Anyway Ben, since you are co-author of CAA, do you really feel that the CAA would help in this particular case? Correct me if I am wrong, but the CAA proposal is a way of saying: "If you are nice, don't issue a cert" and if you don't get all CAs in the TA store, you gain no protection against rogue, malicious or hacked CA issuing a certificate for domain "protected" by CAA.

Paul van Brouwershaven said...

@Ondřej Having a DNSSEC Validator add-on for Chrome is nice, but this will not really help for a wide spread use of DNSSEC I think.

It would be a huge step forward if Google would decide integrate a plugin like dnssec-validator.cz by default.

sf-sfritsch said...

This doesn't seem useful for certificates with several SubjAltNames. An attacker could create a certificate for www.evil.com and www.ebay.com, use it on www.evil.com until it shows up in the TXT record with high numbers, and then use it to MITM connections to www.ebay.com.

The TXT record should include the domain name for which the certificate has been seen (or at least a hash of the domain name).

Von said...

One question about the Catalog's semantics - if a certificate is revoked, is it removed from the catalog?

John said...

There are 2 easy solutions to make sure this Comodo scenario doesn't repeat itself...
1. Use Extended Validation (EV) SSL, that shows the green bar and the actual organization's name that owns the domain the SSL is issued to. The process for verifying info in an EV SSL is manual and audited annually for each CA.
2. Browsers should NEVER trust any CA root that allows its resellers to do their own ownership validation for their SSL customers. This is gross irresponsibility and sheer laziness on Comodo's part to allow it in the first place.

Our site www.secure128.com processes thousands of SSL orders from various CA's annually and would never take on the legal responsibility of verifying domain ownership... isn't that what you pay the Certificate Authority to do in the first place??

Ambarish Malpani said...

Hi Ben,
Good idea! If you want this to be successful, please add a Chrome extension that automatically shows this data when you go to a site via SSL.

Ramblings of a Nutty Swiss said...

I've always wondered why browsers don't give you the option to warn you when a certificate for a site changes. Keep a cache, and if it's different, give the user options to react.

Any number of things can be done to help and/or give a gradation of how "bad" things are.

Cache-hit+Verified+Valid+No-CRL+etc == great
Cache-miss+Verified+Valid+No-CRL+etc == good
etc, etc

Mickey said...

It Bothers me that the Military's SSL certificates have been out of date since 2001! Of course it might just be more secure to just keep your network locked down and secure in teh first place but What do I know. I want to be a SAN Storage mojo

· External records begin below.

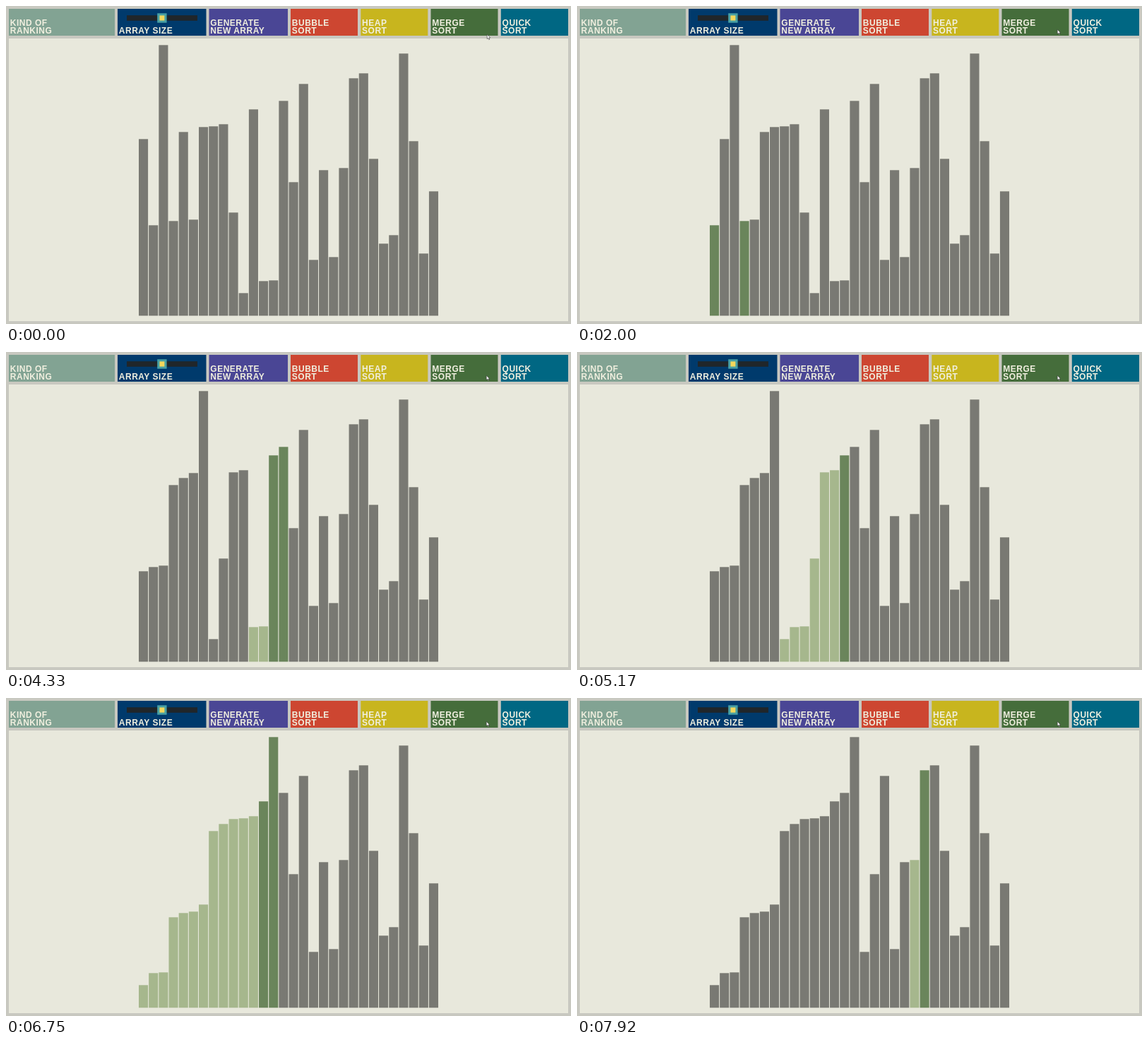
An HTML page that plays this animation: 800x450 px, repeating every 8000 ms.

```html
<!DOCTYPE html>
<html lang="en">
<head>
<meta charset="utf-8">
<title>Merge sort</title>
<style>
  html, body { margin: 0; width: 100%; height: 100%; overflow: hidden; background: #c8c8c0; }
  svg { display: block; width: 100vw; height: 100vh; }
  text { font: bold 12px "Liberation Sans", Arial, sans-serif; letter-spacing: .5px; fill: #f0efdf; }
</style>
</head>
<body>
<svg id="stage" viewBox="0 0 800 450"></svg>
<script>
const LOOP = 8000;
const START = 546;   // sorting begins
const STEP = 109.6;  // time to place one bar
const GREY = '#797973', ACTIVE = '#6a855b', PLACED = '#a6b78d';
const FLOOR = 438.3, LEFT = 188, PITCH = 14.17;

const tops = [188, 310, 55, 304, 178, 302, 171, 170, 167, 292, 406, 146, 389, 388, 134,
  249, 110, 359, 232, 355, 229, 102, 95, 216, 336, 324, 67, 191, 350, 262];

const buttons = [
  [4, 150, '#82a393', 'KIND OF', 'RANKING'],
  [158, 125.5, '#003a6c', '', 'ARRAY SIZE'],
  [287.5, 111.5, '#4a4695', 'GENERATE', 'NEW ARRAY'],
  [403, 95, '#cd4631', 'BUBBLE', 'SORT'],
  [502.3, 95, '#c8b51e', 'HEAP', 'SORT'],
  [601.5, 95, '#456d3b', 'MERGE', 'SORT'],
  [700.8, 95.2, '#006783', 'QUICK', 'SORT']
];

const stage = document.getElementById('stage');

function add(tag, attrs, text) {
  const el = document.createElementNS(stage.namespaceURI, tag);
  for (const key in attrs) el.setAttribute(key, attrs[key]);
  if (text) el.textContent = text;
  return stage.appendChild(el);
}

function box(x, y, width, height, fill) {
  return add('rect', { x, y, width, height, fill });
}

// Run the sort once, keeping two snapshots per placed bar: compared, then moved.
function record() {
  const order = tops.map((_, i) => i);
  const shots = [];
  const snap = (active, placed) =>
    shots.push({ order: order.slice(), active, placed: placed.slice() });

  function merge(lo, mid, hi) {
    const placed = [];
    let j = mid;
    for (let k = lo; k < hi; k++) {
      j = Math.max(j, k);
      const active = [];
      if (k < j) active.push(order[k]);
      if (j < hi) active.push(order[j]);
      snap(active, placed);
      if (active.length === 2 && tops[active[1]] > tops[active[0]]) {
        order.splice(k, 0, order.splice(j, 1)[0]);
        j++;
      }
      snap(active, placed);
      placed.push(order[k]);
    }
  }

  function sort(lo, hi) {
    if (hi - lo < 2) return;
    const mid = lo + Math.floor((hi - lo) / 2);
    sort(lo, mid);
    sort(mid, hi);
    merge(lo, mid, hi);
  }

  sort(0, order.length);
  return shots;
}

const shots = record();
const idle = { order: tops.map((_, i) => i), active: [], placed: [] };

box(0, 0, 800, 450, '#c8c8c0');
box(4, 46, 792, 400, '#e8e8dc');
for (const [x, width, fill, first, second] of buttons) {
  box(x, 4, width, 38, fill);
  if (first) add('text', { x: x + 1.8, y: 28.3 }, first);
  add('text', { x: x + 1.8, y: 39.4 }, second);
}

// Size slider
box(171, 13.2, 100, 7.6, '#20262a');
box(214.2, 10.3, 13.4, 13.4, '#48a0a4');
box(217.4, 13.4, 7, 7.2, '#f2d75c');

const bars = tops.map((_, i) => box(LEFT + i * PITCH, 0, 13.1, 0, GREY));
const cursor = add('path', {
  d: 'M0 0V6.3L1.5 5L2.6 7.4L3.6 6.9L2.6 4.6H4.5Z',
  fill: '#fff', stroke: '#333', 'stroke-width': .6
});

function render(t) {
  const n = Math.floor((t - START) / STEP * 2);
  const shot = n < 0 ? idle : shots[Math.min(n, shots.length - 1)];
  shot.order.forEach((id, i) => {
    const bar = bars[i];
    bar.setAttribute('y', tops[id] + .3);
    bar.setAttribute('height', FLOOR - tops[id] - .3);
    bar.setAttribute('fill', shot.active.includes(id) ? ACTIVE
      : shot.placed.includes(id) ? PLACED : GREY);
  });

  const p = Math.min(1, Math.max(0, (t - 80) / 260));
  const ease = p * p * (3 - 2 * p);
  cursor.setAttribute('transform', `translate(${681.2 - ease} ${40.3 - 7 * ease})`);
}

const begin = performance.now();
function tick() {
  render((performance.now() - begin) % LOOP);
  requestAnimationFrame(tick);
}
tick();
</script>
</body>
</html>
```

Matt P. said...

@Ramblings of a Nutty Swiss: the Certificate Patrol extension (http://patrol.psyced.org/) for Firefox does this, with some attempt to judge changes as "maybe ok". I have not seen what it looks like for detecting a "bad" cert change.

arkanoid said...

If it is not DNSSEC signed, how do I know the response is not forged?

Lennie said...

@arkanoid The parent zone (.com) says if the child zone (google.com) is supposed to be signed.

paulej said...

DNSSEC does not have to be universally deployed to be useful now. The .com TLD and several other TLDs now support DNSSEC. So, some domain owners can enable it today. ietf.org, for example, is using DNSSEC. If the web browser would honor either the existing trust chain used by TLS today *or* the DANE records discussed in the article, then we could move forward. Why wait for the whole world to use DNSSEC before moving forward?

Fengmin Gong said...

Hi Ben, I just recently learned about the Google Cert catalog. When I tried it from shell I did not get the result (3 numbers) as you illustrated. Is the service still running? Can you point me to any updated info? Regards.